The Lawyer Asia Pacific 150 is the only research report to provide a ranking of the top 100 independent local firms and top 50 global firms in the region. The report offers critical review of some of the fastest growing firms and their strategies, a country-by-country guide to leading legal advisers and legal services market trends, plus exclusive insight into the current business development opportunities in the Asia Pacific. Read more
This year, The Lawyer’s annual ranking of the largest UK law firms by turnover is available as an interactive, digital benchmarking tool. For the first time this will allow you to manipulate each data set against the metrics of your choice.
No progress on gender diversity at partnership level in the City
As the picture of 2013 partnership promotions begins to come into focus, the forecast for women remains bleak, reflecting the fact that the profession is failing to get to grips with issues surrounding gender diversity.
The number of women being promoted to partner across the City is flatlining, a representative sample survey by The Lawyer shows.
Of the 14 law firms that have so far revealed their partnership promotions profile, Bird & Bird is leading the pack, with 64 per cent of this year’s intake being female.

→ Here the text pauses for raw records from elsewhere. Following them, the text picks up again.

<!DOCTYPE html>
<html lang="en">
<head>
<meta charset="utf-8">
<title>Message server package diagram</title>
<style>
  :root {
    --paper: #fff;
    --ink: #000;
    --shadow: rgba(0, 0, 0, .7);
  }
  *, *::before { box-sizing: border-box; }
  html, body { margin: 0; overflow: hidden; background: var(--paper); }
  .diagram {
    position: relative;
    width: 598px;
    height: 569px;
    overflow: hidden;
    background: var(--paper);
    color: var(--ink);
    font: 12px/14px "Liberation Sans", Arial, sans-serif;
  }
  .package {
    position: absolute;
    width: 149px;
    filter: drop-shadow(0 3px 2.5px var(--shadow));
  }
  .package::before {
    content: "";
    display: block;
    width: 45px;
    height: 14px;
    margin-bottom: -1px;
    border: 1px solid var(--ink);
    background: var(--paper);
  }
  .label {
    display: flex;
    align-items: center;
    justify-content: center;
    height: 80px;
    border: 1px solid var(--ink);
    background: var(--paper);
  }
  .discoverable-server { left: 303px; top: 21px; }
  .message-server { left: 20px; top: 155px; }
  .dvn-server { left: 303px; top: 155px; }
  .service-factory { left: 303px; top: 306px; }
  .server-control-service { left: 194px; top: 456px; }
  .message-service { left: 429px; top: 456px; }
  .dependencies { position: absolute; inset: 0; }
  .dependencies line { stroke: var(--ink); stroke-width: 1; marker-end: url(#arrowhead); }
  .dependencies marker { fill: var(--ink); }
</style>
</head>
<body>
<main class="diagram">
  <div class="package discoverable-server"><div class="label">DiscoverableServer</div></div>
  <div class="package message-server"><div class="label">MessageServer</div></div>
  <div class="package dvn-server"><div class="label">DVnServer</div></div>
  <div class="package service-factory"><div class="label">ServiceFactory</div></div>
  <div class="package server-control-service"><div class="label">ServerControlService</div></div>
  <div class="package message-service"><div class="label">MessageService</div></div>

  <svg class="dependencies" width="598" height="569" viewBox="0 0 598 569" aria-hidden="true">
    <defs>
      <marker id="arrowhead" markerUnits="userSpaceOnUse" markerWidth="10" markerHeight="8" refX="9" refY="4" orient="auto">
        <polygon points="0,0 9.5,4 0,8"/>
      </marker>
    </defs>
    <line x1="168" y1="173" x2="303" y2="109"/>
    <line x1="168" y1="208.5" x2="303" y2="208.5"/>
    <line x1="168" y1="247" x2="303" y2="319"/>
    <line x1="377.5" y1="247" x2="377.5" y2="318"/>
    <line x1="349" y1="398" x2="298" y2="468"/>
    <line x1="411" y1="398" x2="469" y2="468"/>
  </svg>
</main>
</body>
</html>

A look at the figures over the past five years shows 2Birds to be a market leader in this regard, with more than a third (36.6 per cent) of its promotions over that period being women. This is somewhat misleading, however, as the figure is skewed by the balance of 2013’s 11-strong intake, seven of whom were women.
Macfarlanes, too, appears to be a market leader in 2013, with its four promotions split evenly in terms of gender. Yet over the past five years the firm is seen to lag behind the rest of the sample, with just 16 per cent of its total of 29 promotions being women.
Likewise, Allen & Overy has made 57 promotions over the past five years, just eight of whom were women - clocking in at a mere 16.3 per cent.
And the picture looks even bleaker when you consider that the Law Society last week revealed that the gender pay gap is, well, gaping. Data gleaned from 633 private practice lawyers was analysed, producing evidence that the average salary for a male lawyer is £60,000, compared with £44,000 for their average female counterpart.
There is no doubt about it, the profession must do better.